= Beginning of Section =

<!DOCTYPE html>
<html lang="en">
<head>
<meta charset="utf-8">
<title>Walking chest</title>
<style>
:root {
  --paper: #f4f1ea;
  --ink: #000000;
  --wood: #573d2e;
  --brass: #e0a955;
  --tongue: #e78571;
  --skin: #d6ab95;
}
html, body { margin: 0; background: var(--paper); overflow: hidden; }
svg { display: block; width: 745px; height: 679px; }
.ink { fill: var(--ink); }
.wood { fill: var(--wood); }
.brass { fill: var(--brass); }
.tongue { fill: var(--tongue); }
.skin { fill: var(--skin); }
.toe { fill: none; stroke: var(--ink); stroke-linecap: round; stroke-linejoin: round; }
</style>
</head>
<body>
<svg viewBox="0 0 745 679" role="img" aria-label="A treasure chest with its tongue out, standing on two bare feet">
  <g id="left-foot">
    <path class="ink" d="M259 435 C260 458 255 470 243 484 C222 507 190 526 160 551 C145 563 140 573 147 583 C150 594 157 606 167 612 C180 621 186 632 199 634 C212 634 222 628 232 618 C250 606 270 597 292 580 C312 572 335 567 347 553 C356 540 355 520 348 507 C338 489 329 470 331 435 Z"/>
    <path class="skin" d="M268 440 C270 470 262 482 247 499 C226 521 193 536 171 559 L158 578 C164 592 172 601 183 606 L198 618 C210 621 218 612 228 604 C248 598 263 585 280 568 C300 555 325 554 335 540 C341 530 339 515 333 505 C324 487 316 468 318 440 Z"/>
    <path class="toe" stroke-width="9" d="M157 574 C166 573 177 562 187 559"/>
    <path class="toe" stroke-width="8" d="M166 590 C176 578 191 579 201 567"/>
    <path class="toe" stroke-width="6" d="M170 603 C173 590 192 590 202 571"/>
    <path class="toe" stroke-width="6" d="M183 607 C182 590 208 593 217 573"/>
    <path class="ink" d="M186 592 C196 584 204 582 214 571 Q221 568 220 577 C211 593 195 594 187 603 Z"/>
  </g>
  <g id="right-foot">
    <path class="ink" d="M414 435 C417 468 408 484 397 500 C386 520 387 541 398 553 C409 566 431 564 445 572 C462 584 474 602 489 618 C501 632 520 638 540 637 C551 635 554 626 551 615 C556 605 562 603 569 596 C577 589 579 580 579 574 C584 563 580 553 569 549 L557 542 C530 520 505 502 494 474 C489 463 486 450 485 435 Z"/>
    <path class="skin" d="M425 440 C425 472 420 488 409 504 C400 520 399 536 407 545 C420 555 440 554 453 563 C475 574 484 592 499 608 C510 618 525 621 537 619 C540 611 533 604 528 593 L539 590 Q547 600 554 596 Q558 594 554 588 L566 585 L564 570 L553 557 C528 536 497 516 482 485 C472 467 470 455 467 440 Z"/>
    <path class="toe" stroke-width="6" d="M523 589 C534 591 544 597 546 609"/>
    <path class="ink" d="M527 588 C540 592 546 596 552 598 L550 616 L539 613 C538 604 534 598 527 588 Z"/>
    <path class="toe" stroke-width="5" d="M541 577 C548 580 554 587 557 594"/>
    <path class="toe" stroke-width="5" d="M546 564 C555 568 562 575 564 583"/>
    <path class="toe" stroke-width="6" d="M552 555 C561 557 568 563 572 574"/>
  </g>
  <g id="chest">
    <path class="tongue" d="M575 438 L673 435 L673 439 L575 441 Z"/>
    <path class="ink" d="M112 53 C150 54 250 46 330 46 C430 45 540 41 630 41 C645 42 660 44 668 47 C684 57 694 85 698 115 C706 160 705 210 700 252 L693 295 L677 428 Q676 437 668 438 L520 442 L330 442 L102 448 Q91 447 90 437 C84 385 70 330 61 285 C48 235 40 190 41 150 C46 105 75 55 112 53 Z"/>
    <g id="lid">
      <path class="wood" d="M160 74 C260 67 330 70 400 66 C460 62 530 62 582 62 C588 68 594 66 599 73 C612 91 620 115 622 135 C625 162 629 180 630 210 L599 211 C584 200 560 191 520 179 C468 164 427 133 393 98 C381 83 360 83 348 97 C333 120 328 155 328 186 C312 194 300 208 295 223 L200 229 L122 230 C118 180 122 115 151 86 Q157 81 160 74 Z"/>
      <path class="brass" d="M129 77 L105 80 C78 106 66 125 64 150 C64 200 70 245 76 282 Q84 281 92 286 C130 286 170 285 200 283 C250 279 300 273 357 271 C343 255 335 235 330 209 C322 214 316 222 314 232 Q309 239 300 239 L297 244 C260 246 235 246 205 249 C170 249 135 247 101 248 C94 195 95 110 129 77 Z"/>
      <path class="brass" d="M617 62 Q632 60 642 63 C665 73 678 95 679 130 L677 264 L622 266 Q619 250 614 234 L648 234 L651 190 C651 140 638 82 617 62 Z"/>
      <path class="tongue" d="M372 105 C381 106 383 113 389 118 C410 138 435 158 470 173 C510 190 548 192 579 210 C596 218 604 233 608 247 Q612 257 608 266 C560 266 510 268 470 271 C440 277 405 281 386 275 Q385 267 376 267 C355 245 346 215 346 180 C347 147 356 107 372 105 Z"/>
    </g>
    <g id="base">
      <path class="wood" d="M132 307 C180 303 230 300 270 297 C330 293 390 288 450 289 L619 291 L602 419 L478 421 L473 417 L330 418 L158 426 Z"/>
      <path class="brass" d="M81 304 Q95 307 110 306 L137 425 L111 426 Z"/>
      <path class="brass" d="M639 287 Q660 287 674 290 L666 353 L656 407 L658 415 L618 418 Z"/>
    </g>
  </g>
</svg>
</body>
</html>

= End of Section =

Exercise
Take the entries above and copy them out exactly.

Solution
<!DOCTYPE html>
<html lang="en">
<head>
<meta charset="utf-8">
<title>Walking chest</title>
<style>
:root {
  --paper: #f4f1ea;
  --ink: #000000;
  --wood: #573d2e;
  --brass: #e0a955;
  --tongue: #e78571;
  --skin: #d6ab95;
}
html, body { margin: 0; background: var(--paper); overflow: hidden; }
svg { display: block; width: 745px; height: 679px; }
.ink { fill: var(--ink); }
.wood { fill: var(--wood); }
.brass { fill: var(--brass); }
.tongue { fill: var(--tongue); }
.skin { fill: var(--skin); }
.toe { fill: none; stroke: var(--ink); stroke-linecap: round; stroke-linejoin: round; }
</style>
</head>
<body>
<svg viewBox="0 0 745 679" role="img" aria-label="A treasure chest with its tongue out, standing on two bare feet">
  <g id="left-foot">
    <path class="ink" d="M259 435 C260 458 255 470 243 484 C222 507 190 526 160 551 C145 563 140 573 147 583 C150 594 157 606 167 612 C180 621 186 632 199 634 C212 634 222 628 232 618 C250 606 270 597 292 580 C312 572 335 567 347 553 C356 540 355 520 348 507 C338 489 329 470 331 435 Z"/>
    <path class="skin" d="M268 440 C270 470 262 482 247 499 C226 521 193 536 171 559 L158 578 C164 592 172 601 183 606 L198 618 C210 621 218 612 228 604 C248 598 263 585 280 568 C300 555 325 554 335 540 C341 530 339 515 333 505 C324 487 316 468 318 440 Z"/>
    <path class="toe" stroke-width="9" d="M157 574 C166 573 177 562 187 559"/>
    <path class="toe" stroke-width="8" d="M166 590 C176 578 191 579 201 567"/>
    <path class="toe" stroke-width="6" d="M170 603 C173 590 192 590 202 571"/>
    <path class="toe" stroke-width="6" d="M183 607 C182 590 208 593 217 573"/>
    <path class="ink" d="M186 592 C196 584 204 582 214 571 Q221 568 220 577 C211 593 195 594 187 603 Z"/>
  </g>
  <g id="right-foot">
    <path class="ink" d="M414 435 C417 468 408 484 397 500 C386 520 387 541 398 553 C409 566 431 564 445 572 C462 584 474 602 489 618 C501 632 520 638 540 637 C551 635 554 626 551 615 C556 605 562 603 569 596 C577 589 579 580 579 574 C584 563 580 553 569 549 L557 542 C530 520 505 502 494 474 C489 463 486 450 485 435 Z"/>
    <path class="skin" d="M425 440 C425 472 420 488 409 504 C400 520 399 536 407 545 C420 555 440 554 453 563 C475 574 484 592 499 608 C510 618 525 621 537 619 C540 611 533 604 528 593 L539 590 Q547 600 554 596 Q558 594 554 588 L566 585 L564 570 L553 557 C528 536 497 516 482 485 C472 467 470 455 467 440 Z"/>
    <path class="toe" stroke-width="6" d="M523 589 C534 591 544 597 546 609"/>
    <path class="ink" d="M527 588 C540 592 546 596 552 598 L550 616 L539 613 C538 604 534 598 527 588 Z"/>
    <path class="toe" stroke-width="5" d="M541 577 C548 580 554 587 557 594"/>
    <path class="toe" stroke-width="5" d="M546 564 C555 568 562 575 564 583"/>
    <path class="toe" stroke-width="6" d="M552 555 C561 557 568 563 572 574"/>
  </g>
  <g id="chest">
    <path class="tongue" d="M575 438 L673 435 L673 439 L575 441 Z"/>
    <path class="ink" d="M112 53 C150 54 250 46 330 46 C430 45 540 41 630 41 C645 42 660 44 668 47 C684 57 694 85 698 115 C706 160 705 210 700 252 L693 295 L677 428 Q676 437 668 438 L520 442 L330 442 L102 448 Q91 447 90 437 C84 385 70 330 61 285 C48 235 40 190 41 150 C46 105 75 55 112 53 Z"/>
    <g id="lid">
      <path class="wood" d="M160 74 C260 67 330 70 400 66 C460 62 530 62 582 62 C588 68 594 66 599 73 C612 91 620 115 622 135 C625 162 629 180 630 210 L599 211 C584 200 560 191 520 179 C468 164 427 133 393 98 C381 83 360 83 348 97 C333 120 328 155 328 186 C312 194 300 208 295 223 L200 229 L122 230 C118 180 122 115 151 86 Q157 81 160 74 Z"/>
      <path class="brass" d="M129 77 L105 80 C78 106 66 125 64 150 C64 200 70 245 76 282 Q84 281 92 286 C130 286 170 285 200 283 C250 279 300 273 357 271 C343 255 335 235 330 209 C322 214 316 222 314 232 Q309 239 300 239 L297 244 C260 246 235 246 205 249 C170 249 135 247 101 248 C94 195 95 110 129 77 Z"/>
      <path class="brass" d="M617 62 Q632 60 642 63 C665 73 678 95 679 130 L677 264 L622 266 Q619 250 614 234 L648 234 L651 190 C651 140 638 82 617 62 Z"/>
      <path class="tongue" d="M372 105 C381 106 383 113 389 118 C410 138 435 158 470 173 C510 190 548 192 579 210 C596 218 604 233 608 247 Q612 257 608 266 C560 266 510 268 470 271 C440 277 405 281 386 275 Q385 267 376 267 C355 245 346 215 346 180 C347 147 356 107 372 105 Z"/>
    </g>
    <g id="base">
      <path class="wood" d="M132 307 C180 303 230 300 270 297 C330 293 390 288 450 289 L619 291 L602 419 L478 421 L473 417 L330 418 L158 426 Z"/>
      <path class="brass" d="M81 304 Q95 307 110 306 L137 425 L111 426 Z"/>
      <path class="brass" d="M639 287 Q660 287 674 290 L666 353 L656 407 L658 415 L618 418 Z"/>
    </g>
  </g>
</svg>
</body>
</html>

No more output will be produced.